But many big Durban design names are missing as is the support of the retail fraternity which, ironically, is having to rely more and more on the local clothing and footwear industries in the wake of massive global supply chain issues.
Also missing are the so-called “rest of Africa” designers who have really embraced the DFF over the years. That suggests that the slightly paired back nature of this year’s event, which features 12 shows held over the three days, is more a reflection of the times and the fall-out from the pandemic and the struggling economy than it is a suggestion of any flagging enthusiasm from the hosting municipality or designers.
Designers from across the continent cannot travel while cash strapped designers don’t have the luxury of a textile sponsor this time round.
But, despite the pitfalls of the pandemic, 2021 has come with a fair number of achievements on the part of Durban designers.
Mxolisi Luke Mkhize from House of Saint Luke has gone from his first showing as a DFF mentee to showcasing his designs in Africa while his compatriot Eli Ball from Made in Africa has wowed fashionistas on runways in Paris.
Makhosazane Ntshangase from Sistas Felas is one of many Durban designers who have dressed big names in the entertainment industry including former Miss Universe Zozibini Tunzi, media personality Somizi Mhlongo, Ayanda Ncwane and Nonkanyiso Chonco.
This year, four DFF mentees (Nompumelelo Mjadu, Sipho Lushaba, Mbali Zulu, and Sandile Sikhakhane) became the first ever South African designers to team up with Mr Price Sport to design Team SA’s opening ceremony outfits for the Tokyo 2020 Olympic Games.

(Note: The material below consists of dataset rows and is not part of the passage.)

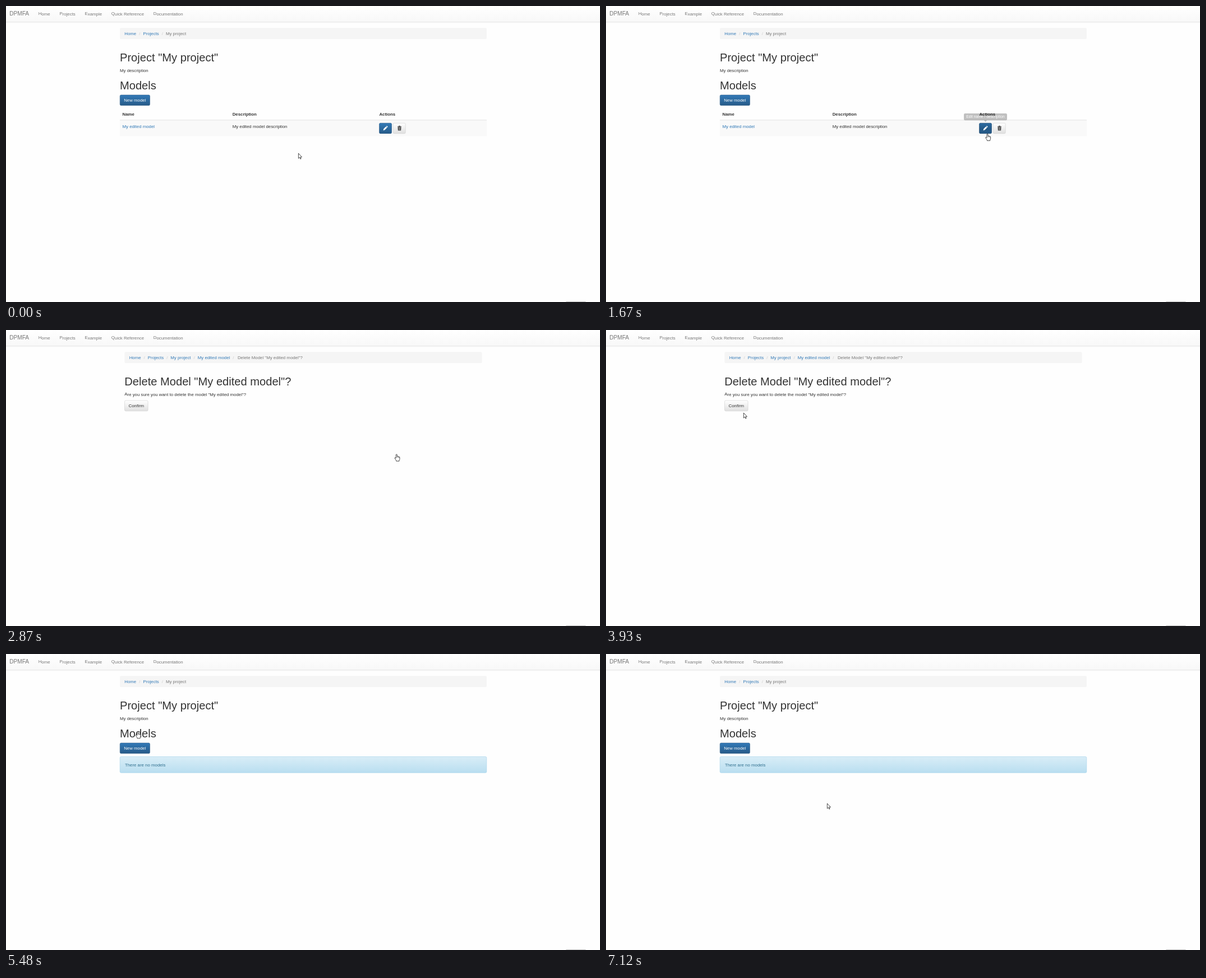
An HTML page for the animation above (7.19 s loop, 1059 px wide and 529 px high).

```html
<!DOCTYPE html>
<html lang="en">
<head>
<meta charset="utf-8">
<title>Delete a model</title>
<style>
  html, body { margin: 0; width: 100%; height: 100%; overflow: hidden; background: #fefefe; }
  svg { display: block; width: 1059px; height: 529px; font: 7.83px "Liberation Sans", Arial, sans-serif; fill: #333; }
  /* The tiny rotation keeps baselines from snapping to whole pixels. */
  text { white-space: pre; letter-spacing: .01px; transform-box: fill-box; transform: rotate(.02deg); }
  .nav, .here { fill: #777; }
  .brand { font-size: 10.07px; }
  .title { font-size: 20.13px; letter-spacing: 0; }
  .link { fill: #337ab7; }
  .slash { fill: #ccc; }
  .bold { font-weight: bold; }
  .primary { fill: url(#blue); stroke: #245580; stroke-width: .56; }
  .primary.hover { fill: url(#blueHover); stroke: #1b4166; }
  .default { fill: url(#gray); stroke: #ccc; stroke-width: .56; }
  .default.hover { fill: url(#grayHover); stroke: #adadad; }
  .default.focus { fill: #e0e0e0; stroke: #5b94d6; stroke-width: 1; }
  .tip { font-size: 6.71px; text-anchor: middle; }
  .tip text { fill: #fff; }
  .cursor { fill: #fff; stroke: #111; stroke-width: .75; stroke-linejoin: round; }
</style>
</head>
<body>
<svg viewBox="0 0 1059 529">
  <defs>
    <linearGradient id="bar" x2="0" y2="1"><stop stop-color="#fff"/><stop offset="1" stop-color="#f8f8f8"/></linearGradient>
    <linearGradient id="shade" x2="0" y2="1"><stop stop-opacity=".05"/><stop offset="1" stop-opacity="0"/></linearGradient>
    <linearGradient id="blue" x2="0" y2="1"><stop stop-color="#337ab7"/><stop offset="1" stop-color="#265a88"/></linearGradient>
    <linearGradient id="blueHover" x2="0" y2="1"><stop stop-color="#2d6ca2"/><stop offset=".56" stop-color="#265a88"/></linearGradient>
    <linearGradient id="gray" x2="0" y2="1"><stop stop-color="#fff"/><stop offset="1" stop-color="#e0e0e0"/></linearGradient>
    <linearGradient id="grayHover" x2="0" y2="1"><stop stop-color="#f1f1f1"/><stop offset=".56" stop-color="#e0e0e0"/></linearGradient>
    <linearGradient id="info" x2="0" y2="1"><stop stop-color="#d9edf7"/><stop offset="1" stop-color="#b9def0"/></linearGradient>
  </defs>

  <rect width="1059" height="28" fill="url(#bar)"/>
  <rect y="28" width="1059" height=".6" fill="#e4e4e4"/>
  <rect y="28.6" width="1059" height="2.6" fill="url(#shade)"/>
  <text class="nav brand" x="6.3" y="17">DPMFA</text>
  <g class="nav">
    <text x="57.7" y="16.5">Home</text>
    <text x="95.4" y="16.5">Projects</text>
    <text x="140.5" y="16.5">Example</text>
    <text x="187.7" y="16.5">Quick Reference</text>
    <text x="262.8" y="16.5">Documentation</text>
  </g>
  <rect x="998.5" y="528" width="35" height="1" fill="#c4c4c4"/>

  <g id="project">
    <rect x="203" y="39.2" width="654" height="20.1" rx="2.2" fill="#f5f5f5"/>
    <text x="211.3" y="51.9" class="crumbs" data-path="Home|Projects|My project"></text>
    <text class="title" x="203" y="99.4">Project "My project"</text>
    <text x="203" y="117.5">My description</text>
    <text class="title" x="203" y="149.4">Models</text>
    <rect class="primary" x="203.2" y="159" width="53.3" height="18.7" rx="2"/>
    <text x="210.2" y="171" fill="#fff">New model</text>

    <g id="table">
      <g class="bold">
        <text x="207.5" y="196.1">Name</text>
        <text x="403.7" y="196.1">Description</text>
        <text x="665.4" y="196.1">Actions</text>
      </g>
      <rect x="203" y="203.5" width="654" height="1.1" fill="#ddd"/>
      <rect x="203" y="204.6" width="654" height="28.2" fill="#f9f9f9"/>
      <text class="link" x="207.5" y="217.5">My edited model</text>
      <text x="403.7" y="217.5">My edited model description</text>
      <rect id="edit" class="primary" x="665.5" y="209.3" width="22" height="18.6" rx="2"/>
      <path fill="#fff" d="M672.5 222.4l.8-2.8 4-4 2 2-4 4zM677.8 215.1l.7-.7q.5-.5 1 0l1 1q.5.5 0 1l-.7.7z"/>
      <rect id="trash" class="default" x="690.2" y="209.3" width="22" height="18.6" rx="2"/>
      <path d="M698 215.2h7v1.1h-7zM700 215.2v-1.2h3v1.2h-.7v-.5h-1.6v.5zM698.5 216.8h6l-.4 5.6h-5.2z"/>
      <path d="M700.2 217.6v4M701.5 217.6v4M702.8 217.6v4" stroke="#eee" stroke-width=".5"/>
    </g>
    <g id="empty">
      <rect x="203.2" y="183.5" width="653.6" height="28.7" rx="2" fill="url(#info)" stroke="#9acfea" stroke-width=".56"/>
      <text x="211.9" y="200.7" fill="#31708f">There are no models</text>
    </g>
  </g>

  <g id="removal">
    <rect x="211.3" y="39.2" width="637.4" height="20.1" rx="2.2" fill="#f5f5f5"/>
    <text x="219.7" y="51.9" class="crumbs" data-path="Home|Projects|My project|My edited model|Delete Model &quot;My edited model&quot;?"></text>
    <text class="title" x="211.3" y="99.4">Delete Model "My edited model"?</text>
    <text x="211.3" y="117.5">Are you sure you want to delete the model "My edited model"?</text>
    <rect id="confirm" class="default" x="211.5" y="126.1" width="41.6" height="18.7" rx="2"/>
    <text x="218.6" y="138.1">Confirm</text>
  </g>

  <g id="editTip" class="tip">
    <path fill="#000" d="M673.7 204h5.6l-2.8 2.9z"/>
    <rect x="638" y="192" width="77" height="12.2" rx="2.2" fill="#000"/>
    <text x="676.5" y="200.4">Edit name / description</text>
  </g>
  <g id="trashTip" class="tip">
    <path fill="#000" d="M698.4 204h5.6l-2.8 2.9z"/>
    <rect x="677" y="192" width="48.4" height="12.2" rx="2.2" fill="#000"/>
    <text x="701.2" y="200.4">Delete model</text>
  </g>

  <path id="arrow" class="cursor" d="M.4.5V9.6L2.5 7.7 3.9 10.7 5.1 10.1 3.8 7.2H6.5Z"/>
  <g id="hand" class="cursor">
    <path d="M-1 .9Q0-.4 1 .9V4Q2.2 3.3 2.7 4.4 3.9 3.8 4.3 5 5.6 4.6 5.6 6.2V8.6Q5.6 10 4.7 11V12.5H-.6V11.3Q-2 9.5-3.2 7.3-3.3 5.8-2 6.3L-1 7.3Z"/>
    <path d="M1 4v2.2M2.7 4.4v2M4.3 5v1.6" stroke-width=".5"/>
  </g>
</svg>
<script>
const LOOP = 7190;
const $ = id => document.getElementById(id);

for (const el of document.querySelectorAll('.crumbs')) {
  const names = el.dataset.path.split('|');
  el.innerHTML = names.map((name, i) => {
    const last = i === names.length - 1;
    const gap = last && i > 2 ? 6.4 : 5;
    const slash = i ? `<tspan class="slash" dx="5">/</tspan>` : '';
    return `${slash}<tspan class="${last ? 'here' : 'link'}" dx="${i ? gap : 0}">${name}</tspan>`;
  }).join('');
}

// Pointer moves: first step time, last step time, steps, target x, target y
const START = [521, 262.8];
const MOVES = [
  [830, 1520, 10, 666, 230],
  [1600, 1670, 2, 680, 228.2],
  [1840, 2010, 3, 696.3, 221.8],
  [3200, 3880, 10, 258, 155],
  [3930, 3930, 1, 245, 147.6],
  [4010, 4170, 3, 234.5, 138.3],
  [5790, 6400, 9, 348, 221],
  [6510, 7120, 9, 394, 266.6]
];

const within = (t, a, b) => t >= a && t < b;
const show = (id, on) => $(id).style.display = on ? '' : 'none';
const state = (id, name, on) => $(id).classList.toggle(name, on);
const smooth = p => p * p * (3 - 2 * p);

function pointerAt(t) {
  let [x, y] = START;
  for (const [from, to, steps, x1, y1] of MOVES) {
    if (t < from) break;
    const interval = (to - from) / (steps - 1) || 1;
    const k = smooth(Math.min(steps, Math.floor((t - from) / interval + 1e-6) + 1) / steps);
    x += (x1 - x) * k;
    y += (y1 - y) * k;
  }
  return [x, y];
}

function fade(t, from, to) {
  if (!within(t, from, to + 80)) return 0;
  if (t >= to) return .3;
  return t < from + 85 ? .24 : .9;
}

function draw(t) {
  const removing = within(t, 2870, 5480);
  show('project', !removing);
  show('removal', removing);
  show('table', t < 2870);
  show('empty', t >= 5480);

  state('edit', 'hover', within(t, 1600, 1920));
  state('trash', 'hover', t >= 1930);
  state('trash', 'focus', t >= 2390);
  state('confirm', 'hover', t >= 4090);
  state('confirm', 'focus', t >= 4780);
  $('editTip').style.opacity = fade(t, 1670, 1930);
  $('trashTip').style.opacity = fade(t, 2010, 2790);

  const hand = within(t, 1600, 3200) || within(t, 4010, 5790);
  const [x, y] = pointerAt(t);
  show('hand', hand);
  show('arrow', !hand);
  $(hand ? 'hand' : 'arrow').setAttribute('transform', `translate(${x} ${y})`);
}

const begin = performance.now();
(function tick() {
  draw((performance.now() - begin) % LOOP);
  requestAnimationFrame(tick);
})();
</script>
</body>
</html>
```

The number of DFF Emporiums, which provide retail platforms for up and coming designers to sell their creations at mainstream malls has grown from one at Umlazi Mega City to three.
In the words of eThekwini Mayor Councillor Mxolisi Kaunda: “(This year) not only are we able to look back on the many achievements made over the past decade, but we can also celebrate the platforms that we have created for emerging designers,” he said.
“The DFF has and will continue to provide an important platform for talent and skills development. It has already played an important role in building the Durban fashion industry which has helped us to grow the economy and create jobs,” said Mayor Kaunda.
You can support Durban’s designers and help grow the local fashion industry by attending the event. To view the DFF fashion show schedule, click on this link: https://bit.ly/3lO4Ukw
Tickets are available for R100 per show at all Boxer and Pick ‘n Pay stores as well as from www.webtickets.co.za. There are also day passes for just R250 or an all-inclusive three-day pass for R500.
Alternatively, follow on this link to purchase your ticket: https://www.webtickets.co.za/v2/Event.aspx?itemid=1509820428
For more information on the DFF email: firstname.lastname@example.org or call 079 626 9856 during office hours.